DESCRIPTION OF THE TASK ▸ Print what the records say exactly, and omit the pictures.
── INPUT DATA
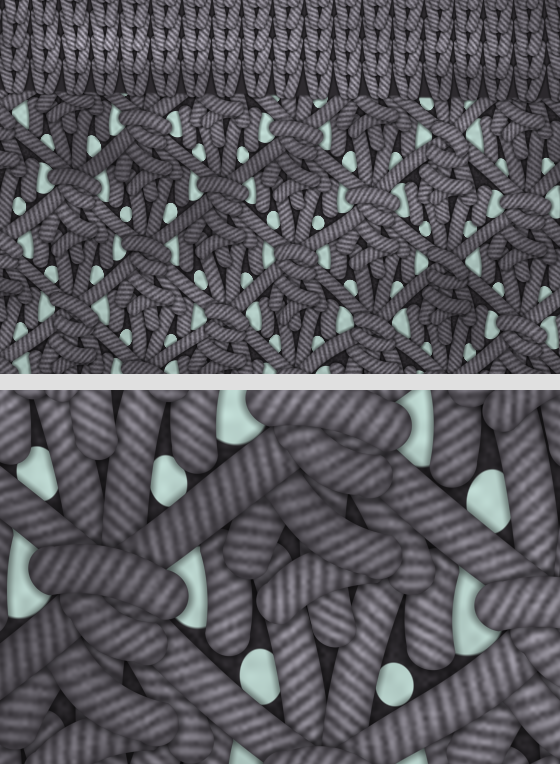
Top: the whole. Bottom: its middle third, enlarged.
This texture is drawn by a WebGL 1 fragment shader. Its source:

```glsl
precision highp float;
uniform vec2 u_resolution;

float dye;    // slow brightness drift along the yarn
float fibre;  // fine fuzz

float hash(vec2 p) {
  vec3 q = fract(p.xyx * 0.1031);
  q += dot(q, q.yzx + 33.33);
  return fract((q.x + q.y) * q.z);
}

float noise(vec2 p) {
  vec2 i = floor(p), f = fract(p);
  f = f * f * (3.0 - 2.0 * f);
  return mix(mix(hash(i), hash(i + vec2(1.0, 0.0)), f.x),
             mix(hash(i + vec2(0.0, 1.0)), hash(i + 1.0), f.x), f.y);
}

// Lays a bowed, plied strand from a to b over the colour below
vec3 strand(vec3 below, vec2 p, vec2 a, vec2 b, float radius, float bow) {
  float len = length(b - a);
  vec2 dir = (b - a) / len, q = p - a;
  float along = dot(q, dir);
  float t = clamp(along / len, 0.0, 1.0);
  float across = dot(q, vec2(-dir.y, dir.x)) - bow * 4.0 * t * (1.0 - t);
  float d = length(vec2(along - t * len, across)) / radius;
  float bulge = sqrt(max(0.0, 1.0 - d * d));
  float ply = 0.5 + 0.5 * sin(6.2832 * (along / 0.0145 + 0.8 * across / radius));
  float tone = (0.12 + 0.88 * bulge) * (0.32 + 0.4 * ply + 0.2 * (fibre - 0.5)) * dye;
  vec3 yarn = mix(vec3(0.145, 0.135, 0.15), vec3(0.57, 0.555, 0.595), tone);
  below *= mix(0.6, 1.0, smoothstep(0.9, 1.35, d));
  float edge = 1.5 / (u_resolution.y * radius);
  return mix(below, yarn, 1.0 - smoothstep(1.0 - edge, 1.0, d));
}

// Offset from the nearest knot of a row; alternate rows shift by half a repeat
vec2 fromKnot(vec2 p, float row, out vec2 id) {
  float start = 0.395 + 0.201 * mod(row, 2.0);
  id = vec2(floor((p.x - start) / 0.402 + 0.5), row);
  return p - vec2(start + id.x * 0.402, 0.312 + row * 0.168);
}

// One lace repeat: fanned stitches, two long arms and a wrapped knot
vec3 laceRepeat(vec3 color, vec2 k, vec2 id) {
  vec2 j = 0.022 * (vec2(hash(id + 11.0), hash(id + 37.0)) - 0.5);
  for (int i = 0; i < 2; i++) {
    float s = float(i) * 2.0 - 1.0;
    vec2 m = vec2(k.x * s, k.y);
    color = strand(color, m, vec2(0.095, 0.135), vec2(0.088, 0.212) + j * 0.5, 0.021, 0.004);
    color = strand(color, m, vec2(0.052, 0.14), vec2(0.015, 0.315), 0.021, 0.006);
    color = strand(color, m, vec2(0.015, 0.03), vec2(0.068, 0.145) + j, 0.022, -0.006);
  }
  color = strand(color, k, vec2(0.0, 0.05), vec2(0.0, 0.2) + j, 0.021, 0.008);
  color = strand(color, k, vec2(-0.04, 0.165) - j, vec2(0.035, 0.13), 0.02, -0.01);
  color = strand(color, k, vec2(-0.045, 0.078) + j, vec2(0.045, 0.122), 0.022, 0.012);
  for (int i = 0; i < 2; i++) {
    float s = float(i) * 2.0 - 1.0;
    color = strand(color, k, vec2(0.0), vec2(s * 0.2, 0.168), 0.021, s * j.x);
  }
  color = strand(color, k, vec2(-0.032, 0.03) + j, vec2(0.036, 0.052), 0.021, 0.01);
  return strand(color, k, vec2(-0.042, -0.012) - j, vec2(0.044, 0.018) + j, 0.023, -0.01);
}

void main() {
  vec2 p = gl_FragCoord.xy / u_resolution.y;
  p.y = 1.0 - p.y;
  vec2 wobble = 0.022 * (vec2(noise(p * 6.0), noise(p * 6.0 + 40.0)) - 0.5);
  vec2 lace = p + wobble - vec2(0.0, 0.045 * p.x);
  vec2 plain = p + 0.6 * wobble - vec2(0.0, 0.015 * p.x);
  float plainArea = 1.0 - smoothstep(0.24, 0.25, plain.y);

  fibre = noise(p * 230.0);
  dye = 0.72 + 0.8 * noise(vec2(p.x * 4.0, p.y * 9.0) + 7.0) + 0.12 * plainArea;
  dye += 0.28 * exp(-pow((plain.y - 0.12) / 0.045, 2.0));

  // Pale cloth seen through the openings
  vec3 cloth = vec3(0.71, 0.81, 0.785) * (0.92 + 0.12 * noise(p * 90.0));
  vec3 color = vec3(0.165, 0.155, 0.17) * (0.8 + 0.4 * fibre);
  float firstRow = floor((lace.y - 0.267) / 0.168);
  vec2 id;
  for (int i = 0; i < 2; i++) {
    vec2 k = fromKnot(lace, firstRow + float(i), id);
    float size = 0.85 + 0.3 * hash(id * 2.0 + step(0.0, k.x) + 5.0);
    k.x = abs(k.x);
    float wide = length((k - vec2(0.082, 0.0)) / vec2(0.034, 0.042));
    float small = length((k - vec2(0.06, -0.092)) / vec2(0.02, 0.026));
    float opening = 1.0 - smoothstep(size - 0.08, size, min(wide, small));
    color = mix(color, cloth, opening * (1.0 - plainArea));
  }

  // Lace, laid from the upper rows down
  for (int i = 0; i < 3; i++) {
    vec2 k = fromKnot(lace, firstRow - 2.0 + float(i), id);
    color = laceRepeat(color, k, id);
  }

  // Plain knitting: columns of V stitches, upper ones on top
  color = mix(color, vec3(0.17, 0.16, 0.175), plainArea);
  float column = floor(plain.x / 0.081);
  for (int i = 0; i < 3; i++) {
    float row = floor(plain.y / 0.062) + 1.0 - float(i);
    if (row < 3.5) {
      vec2 v = plain - vec2((column + 0.5) * 0.081, (row + 0.3) * 0.062);
      float lean = 0.008 * (hash(vec2(column, row + 9.0)) - 0.5);
      color = strand(color, v, vec2(-0.025, -0.042), vec2(-0.01 + lean, 0.034), 0.0165, 0.002);
      color = strand(color, v, vec2(0.025, -0.042), vec2(0.01 + lean, 0.034), 0.0165, -0.002);
    }
  }

  // Light falls off toward the lower corners
  color *= 1.1 - 0.14 * p.y - 0.08 * abs(p.x - 0.75);
  gl_FragColor = vec4(color, 1.0);
}
```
────
WRITTEN ANSWER ▸
Top: the whole. Bottom: its middle third, enlarged.
This texture is drawn by a WebGL 1 fragment shader. Its source:

```glsl
precision highp float;
uniform vec2 u_resolution;

float dye;    // slow brightness drift along the yarn
float fibre;  // fine fuzz

float hash(vec2 p) {
  vec3 q = fract(p.xyx * 0.1031);
  q += dot(q, q.yzx + 33.33);
  return fract((q.x + q.y) * q.z);
}

float noise(vec2 p) {
  vec2 i = floor(p), f = fract(p);
  f = f * f * (3.0 - 2.0 * f);
  return mix(mix(hash(i), hash(i + vec2(1.0, 0.0)), f.x),
             mix(hash(i + vec2(0.0, 1.0)), hash(i + 1.0), f.x), f.y);
}

// Lays a bowed, plied strand from a to b over the colour below
vec3 strand(vec3 below, vec2 p, vec2 a, vec2 b, float radius, float bow) {
  float len = length(b - a);
  vec2 dir = (b - a) / len, q = p - a;
  float along = dot(q, dir);
  float t = clamp(along / len, 0.0, 1.0);
  float across = dot(q, vec2(-dir.y, dir.x)) - bow * 4.0 * t * (1.0 - t);
  float d = length(vec2(along - t * len, across)) / radius;
  float bulge = sqrt(max(0.0, 1.0 - d * d));
  float ply = 0.5 + 0.5 * sin(6.2832 * (along / 0.0145 + 0.8 * across / radius));
  float tone = (0.12 + 0.88 * bulge) * (0.32 + 0.4 * ply + 0.2 * (fibre - 0.5)) * dye;
  vec3 yarn = mix(vec3(0.145, 0.135, 0.15), vec3(0.57, 0.555, 0.595), tone);
  below *= mix(0.6, 1.0, smoothstep(0.9, 1.35, d));
  float edge = 1.5 / (u_resolution.y * radius);
  return mix(below, yarn, 1.0 - smoothstep(1.0 - edge, 1.0, d));
}

// Offset from the nearest knot of a row; alternate rows shift by half a repeat
vec2 fromKnot(vec2 p, float row, out vec2 id) {
  float start = 0.395 + 0.201 * mod(row, 2.0);
  id = vec2(floor((p.x - start) / 0.402 + 0.5), row);
  return p - vec2(start + id.x * 0.402, 0.312 + row * 0.168);
}

// One lace repeat: fanned stitches, two long arms and a wrapped knot
vec3 laceRepeat(vec3 color, vec2 k, vec2 id) {
  vec2 j = 0.022 * (vec2(hash(id + 11.0), hash(id + 37.0)) - 0.5);
  for (int i = 0; i < 2; i++) {
    float s = float(i) * 2.0 - 1.0;
    vec2 m = vec2(k.x * s, k.y);
    color = strand(color, m, vec2(0.095, 0.135), vec2(0.088, 0.212) + j * 0.5, 0.021, 0.004);
    color = strand(color, m, vec2(0.052, 0.14), vec2(0.015, 0.315), 0.021, 0.006);
    color = strand(color, m, vec2(0.015, 0.03), vec2(0.068, 0.145) + j, 0.022, -0.006);
  }
  color = strand(color, k, vec2(0.0, 0.05), vec2(0.0, 0.2) + j, 0.021, 0.008);
  color = strand(color, k, vec2(-0.04, 0.165) - j, vec2(0.035, 0.13), 0.02, -0.01);
  color = strand(color, k, vec2(-0.045, 0.078) + j, vec2(0.045, 0.122), 0.022, 0.012);
  for (int i = 0; i < 2; i++) {
    float s = float(i) * 2.0 - 1.0;
    color = strand(color, k, vec2(0.0), vec2(s * 0.2, 0.168), 0.021, s * j.x);
  }
  color = strand(color, k, vec2(-0.032, 0.03) + j, vec2(0.036, 0.052), 0.021, 0.01);
  return strand(color, k, vec2(-0.042, -0.012) - j, vec2(0.044, 0.018) + j, 0.023, -0.01);
}

void main() {
  vec2 p = gl_FragCoord.xy / u_resolution.y;
  p.y = 1.0 - p.y;
  vec2 wobble = 0.022 * (vec2(noise(p * 6.0), noise(p * 6.0 + 40.0)) - 0.5);
  vec2 lace = p + wobble - vec2(0.0, 0.045 * p.x);
  vec2 plain = p + 0.6 * wobble - vec2(0.0, 0.015 * p.x);
  float plainArea = 1.0 - smoothstep(0.24, 0.25, plain.y);

  fibre = noise(p * 230.0);
  dye = 0.72 + 0.8 * noise(vec2(p.x * 4.0, p.y * 9.0) + 7.0) + 0.12 * plainArea;
  dye += 0.28 * exp(-pow((plain.y - 0.12) / 0.045, 2.0));

  // Pale cloth seen through the openings
  vec3 cloth = vec3(0.71, 0.81, 0.785) * (0.92 + 0.12 * noise(p * 90.0));
  vec3 color = vec3(0.165, 0.155, 0.17) * (0.8 + 0.4 * fibre);
  float firstRow = floor((lace.y - 0.267) / 0.168);
  vec2 id;
  for (int i = 0; i < 2; i++) {
    vec2 k = fromKnot(lace, firstRow + float(i), id);
    float size = 0.85 + 0.3 * hash(id * 2.0 + step(0.0, k.x) + 5.0);
    k.x = abs(k.x);
    float wide = length((k - vec2(0.082, 0.0)) / vec2(0.034, 0.042));
    float small = length((k - vec2(0.06, -0.092)) / vec2(0.02, 0.026));
    float opening = 1.0 - smoothstep(size - 0.08, size, min(wide, small));
    color = mix(color, cloth, opening * (1.0 - plainArea));
  }

  // Lace, laid from the upper rows down
  for (int i = 0; i < 3; i++) {
    vec2 k = fromKnot(lace, firstRow - 2.0 + float(i), id);
    color = laceRepeat(color, k, id);
  }

  // Plain knitting: columns of V stitches, upper ones on top
  color = mix(color, vec3(0.17, 0.16, 0.175), plainArea);
  float column = floor(plain.x / 0.081);
  for (int i = 0; i < 3; i++) {
    float row = floor(plain.y / 0.062) + 1.0 - float(i);
    if (row < 3.5) {
      vec2 v = plain - vec2((column + 0.5) * 0.081, (row + 0.3) * 0.062);
      float lean = 0.008 * (hash(vec2(column, row + 9.0)) - 0.5);
      color = strand(color, v, vec2(-0.025, -0.042), vec2(-0.01 + lean, 0.034), 0.0165, 0.002);
      color = strand(color, v, vec2(0.025, -0.042), vec2(0.01 + lean, 0.034), 0.0165, -0.002);
    }
  }

  // Light falls off toward the lower corners
  color *= 1.1 - 0.14 * p.y - 0.08 * abs(p.x - 0.75);
  gl_FragColor = vec4(color, 1.0);
}
```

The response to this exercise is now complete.